[Source records]
---

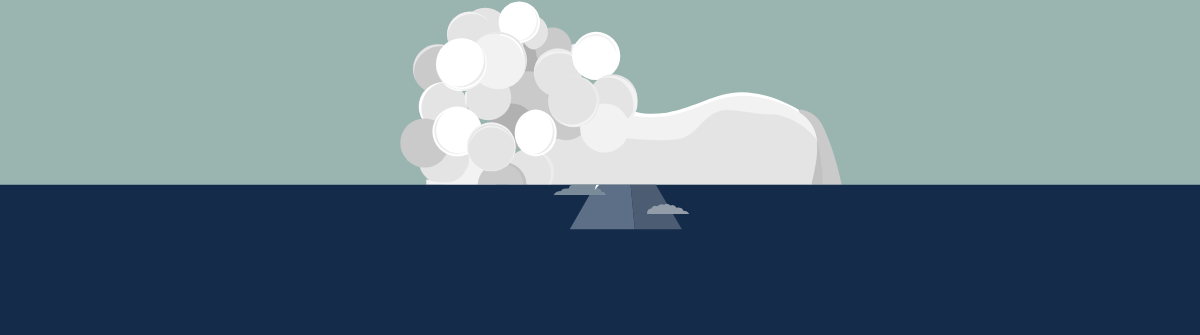
<!DOCTYPE html>
<html lang="en">
<head>
<meta charset="utf-8">
<title>Animal and mountain</title>
<style>
:root{
  --sage:#9ab5b0; --navy:#142c4a;
  --white:#ffffff; --snow:#f2f2f2; --mist:#e4e4e4; --silver:#cacaca; --steel:#b1b1b1;
  --slope-light:#5c6f86; --slope-dark:#4b5c73; --cloud-left:#798a98; --cloud-right:#939ca9;
}
html,body{margin:0;padding:0;overflow:hidden;background:var(--navy)}
.banner{display:block;width:1200px;height:335px}
.sky{fill:var(--sage)} .ground{fill:var(--navy)}
.white{fill:var(--white)} .snow{fill:var(--snow)} .mist{fill:var(--mist)}
.silver{fill:var(--silver)} .steel{fill:var(--steel)} .tail-shade{fill:#c1c1c1}
.pale{fill:#ececec}
.slope-light{fill:var(--slope-light)} .slope-dark{fill:var(--slope-dark)}
.cloud-left{fill:var(--cloud-left)} .cloud-right{fill:var(--cloud-right)}
</style>
</head>
<body>
<svg class="banner" viewBox="0 0 1568 437" preserveAspectRatio="none" role="img" aria-label="White animal with a curly mane of round balls above a dark band with a mountain and clouds">
  <defs>
    <path id="crescent" d="M-.707 .707A1 1 0 0 1 .707-.707A1 .89-45 0 0-.707 .707Z"/>
    <clipPath id="horizon"><rect width="1568" height="241"/></clipPath>
  </defs>
  <rect class="sky" width="1568" height="242"/>

  <g id="animal" clip-path="url(#horizon)">
    <g id="tail">
      <path class="silver" d="M1040 143C1056 142 1069 151 1076 166C1087 190 1095 217 1100 242H1060L1067 180Z"/>
      <path class="tail-shade" d="M1067 180C1072 200 1075 221 1075 242H1058Z"/>
    </g>
    <g id="body">
      <path class="white" d="M815 140C832 149 850 150 871 147C908 141 936 120 970 120.500C998 121 1025 132 1043 143L1050 160L820 182Z"/>
      <path class="snow" d="M800 150C823 149 845 156 874 151C912 144 935 125 971 125C1000 125.500 1024 135 1042 145C1058 154 1066 168 1068 184L1040 200H800Z"/>
      <path class="mist" d="M690 242L700 190L760 170L815 180C837 182 858 184 883 182C913 179 918 146 948 143.500C970 143 990 151 1013 149C1035 153 1056 167 1067 182C1070 203 1064 223 1060 242Z"/>
    </g>
    <g id="mane">
      <circle class="mist" cx="634" cy="41" r="31"/>
      <circle class="snow" cx="753" cy="71" r="14"/>
      <circle class="silver" cx="722" cy="61" r="25"/>
      <circle class="mist" cx="693" cy="42" r="23"/>
      <path class="steel" d="M684 55Q692 66 700 65L706 112L680 108Z"/>
      <circle class="silver" cx="740" cy="153" r="30"/>
      <circle class="silver" cx="690" cy="132" r="39"/>
      <circle class="steel" cx="669" cy="165" r="30"/>

      <circle class="silver" cx="572" cy="90" r="32.500"/>
      <use href="#crescent" class="mist" transform="translate(572 90) rotate(10) scale(32.500)"/>
      <circle class="mist" cx="614" cy="45" r="30"/>
      <use href="#crescent" class="snow" transform="translate(614 45) rotate(22) scale(30)"/>
      <circle class="white" cx="678.500" cy="29" r="27"/>
      <use href="#crescent" class="snow" transform="translate(679 29) rotate(165) scale(24.500)"/>

      <circle class="mist" cx="579" cy="139" r="32"/>
      <use href="#crescent" class="white" transform="translate(579 139) rotate(-25) scale(32)"/>
      <circle class="mist" cx="638" cy="127" r="30"/>
      <path class="snow" d="M608 120Q606 130 609 139Q611 130 610 120Z"/>
      <circle class="snow" cx="651" cy="79" r="37.500"/>
      <use href="#crescent" class="mist" transform="translate(651 79) rotate(90) scale(37.500)"/>
      <use href="#crescent" class="snow" transform="translate(650 80) rotate(90) scale(36.500)"/>
      <path class="white" d="M653 44C672 46 685 60 684 76C681 60 670 48 653 46Z"/>
      <circle class="snow" cx="603.500" cy="84" r="34"/>
      <circle class="white" cx="603" cy="83" r="33"/>
      <use href="#crescent" class="pale" transform="translate(603 82) rotate(170) scale(32)"/>
      <path class="white" d="M576 104C586 116 600 119 613 117C605 120 586 121 576 104Z"/>

      <circle class="mist" cx="729" cy="94.500" r="31.500"/>
      <use href="#crescent" class="pale" transform="translate(729 94.500) rotate(25) scale(31.500)"/>
      <path class="snow" d="M701 88C704 74 716 66 731 67C745 66 754 74 758 84C751 73 742 69 730 69.500C716 70 706 77 701 88Z"/>
      <circle class="white" cx="779" cy="73" r="31.500"/>
      <path class="snow" d="M752 63C758 50 769 43 781 44.500C795 46 805 57 806 71C802 57 794 48 780 47C768 47 759 53 752 63Z"/>
      <circle class="mist" cx="801" cy="129" r="32"/>
      <path class="snow" d="M781 104C803 89 835 108 833 135C833 144 828 153 823 158C836 132 821 100 793 101Q786 101 781 104Z"/>
      <circle class="snow" cx="790" cy="167" r="32"/>
      <circle class="pale" cx="750" cy="132.500" r="33.500"/>
      <circle class="mist" cx="748" cy="131" r="31.500"/>
      <path class="snow" d="M728 157C748 171 779 157 779 133C785 154 752 179 728 157Z"/>

      <circle class="mist" cx="580" cy="208" r="33"/>
      <path class="snow" d="M557 234Q584 239 605 218Q612 211 612 201L648 230V242H557Z"/>
      <path class="mist" d="M561 235C587 243 613 226 613 202L590 205L550 222Z"/>
      <circle class="silver" cx="555" cy="186.500" r="32"/>
      <circle class="snow" cx="615" cy="242" r="32"/>
      <path class="mist" d="M612 202Q616 216 602 231Q588 243 562 235L584 205Z"/>
      <circle class="mist" cx="692" cy="226" r="32"/>
      <path class="pale" d="M704 196C724 204 729 226 719 242H716C724 224 719 207 703 199Z"/>
      <circle class="silver" cx="656" cy="243" r="32"/>
      <path class="tail-shade" d="M660 211C677 214 688 226 688 242H684C683 226 674 216 660 214Z"/>

      <circle class="white" cx="597.500" cy="171.500" r="32.500"/>
      <use href="#crescent" class="pale" transform="translate(597 171) rotate(-60) scale(30)"/>
      <use href="#crescent" class="white" transform="translate(598 171) rotate(-60) scale(28.500)"/>
      <path class="pale" d="M577 193C586 201 600 203 612 197C602 201 588 201 577 193Z"/>
      <circle class="snow" cx="642" cy="191.500" r="32"/>
      <circle class="mist" cx="642" cy="192.500" r="30.500"/>
      <use href="#crescent" class="snow" transform="translate(642 193) rotate(35) scale(29.500)"/>
      <use href="#crescent" class="mist" transform="translate(642 194) rotate(35) scale(28.500)"/>
      <ellipse class="white" cx="700" cy="173.500" rx="27.500" ry="30.500"/>
      <use href="#crescent" class="pale" transform="translate(699.500 173) scale(25.500 28.500) rotate(160)"/>
    </g>
  </g>

  <rect class="ground" y="241" width="1568" height="196"/>
  <g id="mountain">
    <path class="slope-light" d="M778 241H824L829.500 299H744.500Z"/>
    <path class="slope-dark" d="M824 241H857L891 299H829.500Z"/>
    <path class="cloud-left" d="M723.500 254.500Q726 249 733 249Q735 245 743 246Q744 242 747 241H778Q779 245 781 246Q785 246 786 250Q791 250 791.500 254.500Z"/>
    <path class="white" d="M779 241H783L777 248Z"/>
    <path class="cloud-right" d="M845.500 279Q845 273 851 272Q853 267 859 269Q863 265 868 267Q872 264 876 268Q881 266 884 271Q891 270 893 275Q898 275 900.500 279Z"/>
  </g>
</svg>
</body>
</html>
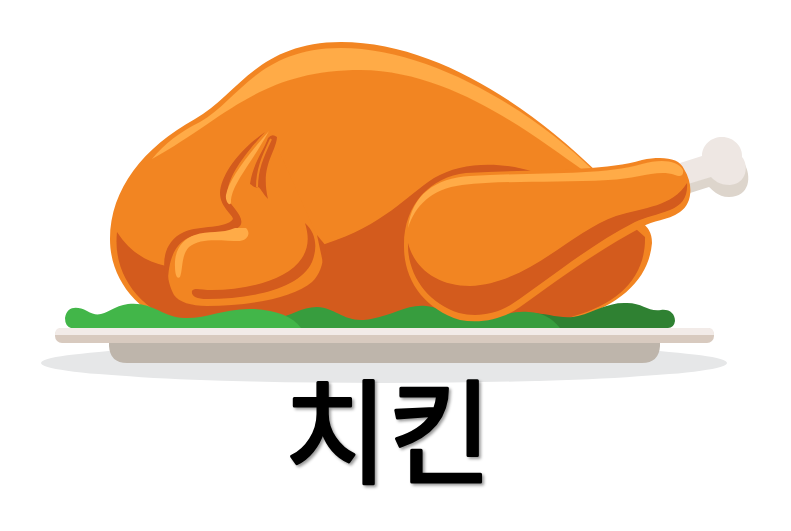
<!DOCTYPE html>
<html lang="ko">
<head>
<meta charset="utf-8">
<title>치킨</title>
<style>
:root {
  --paper: #ffffff;
  --skin: #f28522;
  --shine: #ffab47;
  --shade: #d35b1d;
  --leaf-light: #42b649;
  --leaf-mid: #379d3e;
  --leaf-dark: #2f8132;
  --rim: #f2ebe8;
  --rim-shade: #d8cabf;
  --base: #beb5ab;
  --shadow: #e6e7e8;
  --bone: #eee7e3;
  --bone-shade: #ddd5cc;
  --ink: #000000;
}
html, body { margin: 0; background: var(--paper); overflow: hidden; }
svg { display: block; width: 791px; height: 531px; }
.skin { fill: var(--skin); }
.shine { fill: var(--shine); }
.shade { fill: var(--shade); }
.word {
  font-family: "Noto Sans CJK KR", "Noto Sans", sans-serif;
  font-size: 113px;
  font-weight: 500;
  fill: var(--ink);
  stroke: var(--ink);
  stroke-width: 3px;
  stroke-linejoin: round;
  filter: drop-shadow(2px 2px 1.5px rgba(0, 0, 0, .4));
}
</style>
</head>
<body>
<svg viewBox="0 0 791 531" role="img" aria-label="접시에 담긴 치킨">
  <ellipse id="table-shadow" cx="384" cy="363" rx="343" ry="20" fill="var(--shadow)"/>

  <g id="plate">
    <path fill="var(--base)" d="M109 342H660V346Q659 363 642 363H127Q110 363 109 346Z"/>
    <rect x="55" y="328" width="659" height="15" rx="7" fill="var(--rim-shade)"/>
    <path fill="var(--rim)" d="M60 328H709Q714 328 714 335H55Q55 328 60 328Z"/>
  </g>

  <g id="bone">
    <path fill="var(--bone-shade)" d="M684 180L718 170L744 163C752 176 750 197 729 197C717 197 712 189 709 187L690 193Z"/>
    <path fill="var(--bone)" d="M680 163L702 156C702 145 711 137 722 137C734 137 743 147 742 157C749 165 747 184 730 185C719 185 714 180 711 177L688 184Z"/>
  </g>

  <g id="body">
    <path class="skin" d="M110 239C110 189 144 147 195 119C236 97 257 42 341 42C437 42 532 109 596 171L640 222Q652 228 652 243C649 278 622 304 578 317L560 328H180C139 313 110 281 110 239Z"/>
    <path class="shade" d="M117 232C130 252 147 262 166 266L190 290L325 244C384 225 406 196 434 178C461 162 500 161 534 172L560 235L636 229L645 237C646 277 618 304 574 316L550 326H190C143 314 112 277 117 232Z"/>
    <path class="shine" d="M152 159C165 143 180 132 200 122C238 101 258 48 341 48C428 48 530 108 594 171L584 171C530 133 451 71 361 70C260 70 226 118 152 159Z"/>
  </g>

  <g id="wing">
    <path class="skin" d="M270 131C245 148 224 171 221 193C219 207 231 215 234 222C221 230 200 226 184 235C164 247 164 277 174 295C179 302 191 306 207 306C248 306 294 298 312 282C326 268 326 246 316 233L290 175Z"/>
    <path class="shade" d="M265 132C238 151 221 175 220 193C220 207 233 215 233 219C226 229 200 225 184 232C164 241 160 263 168 284C168 261 174 244 190 237C207 230 230 237 240 226C246 218 231 206 228 199C224 182 242 157 265 132Z"/>
    <path class="shine" d="M269 131C245 158 229 180 226 195C225 203 231 207 231 202C231 185 251 164 269 131Z"/>
    <path class="shine" d="M235 228H246C251 233 248 240 240 241C222 241 201 237 189 247C181 255 183 270 180 277C177 280 175 274 175 267C174 249 183 239 195 235C208 230 222 234 235 228Z"/>
    <path class="shade" d="M268 138Q272 133 277 137C276 153 260 165 268 199C262 193 261 188 258 187C255 189 252 185 250 184C253 163 264 150 268 138Z"/>
    <path fill="none" stroke="var(--skin)" stroke-width="2" d="M271 139C262 158 257 170 257 187"/>
    <path class="shade" d="M305 223C316 233 318 247 312 262C300 289 251 299 207 299C196 299 191 296 192 291C194 287 201 290 212 290C247 290 288 280 302 258C309 247 309 236 305 223Z"/>
    <path class="shade" d="M317 235L326 246L323 263Z"/>
  </g>

  <g id="greens">
    <path fill="var(--leaf-dark)" d="M530 313C548 313 562 320 578 316C597 311 608 302 627 303C643 303 648 312 661 310C670 309 675 314 675 321Q674 328 668 328H530Z"/>
    <path fill="var(--leaf-mid)" d="M275 319C291 316 301 307 317 307C338 308 344 324 371 319C394 315 407 304 426 306C448 308 456 322 480 320C500 318 510 310 529 312C543 313 552 318 560 328H275Z"/>
    <path fill="var(--leaf-light)" d="M71 328Q65 326 65 318C67 306 77 306 87 311C103 321 110 306 128 304C151 301 163 317 184 318C207 319 224 308 253 309C277 310 293 317 301 328Z"/>
  </g>

  <g id="drumstick">
    <path class="skin" d="M404 247C403 205 430 177 466 173C535 169 601 172 642 160C663 156 679 158 684 169C694 185 692 204 680 212C667 221 653 220 642 227C600 249 556 281 520 307C503 319 481 324 460 320C424 309 404 280 404 247Z"/>
    <path class="shade" d="M408 243C415 270 439 286 470 286C528 284 572 231 616 216C645 207 672 207 687 183C688 197 682 205 670 210C657 215 646 217 635 222C588 246 544 283 512 304C496 315 475 317 459 313C427 303 407 274 408 243Z"/>
    <path class="shine" d="M408 228C412 195 435 178 470 176C535 172 600 176 642 164C660 159 678 160 683 170C684 176 680 177 675 175C657 169 638 179 608 180C555 183 506 180 462 185C431 189 415 206 408 228Z"/>
  </g>

  <text class="word" x="284" y="474" textLength="208">치킨</text>
</svg>
</body>
</html>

---

What the task asks: From the entries above, list each line with "paper" in it.

Task answer:
  --paper: #ffffff;
html, body { margin: 0; background: var(--paper); overflow: hidden; }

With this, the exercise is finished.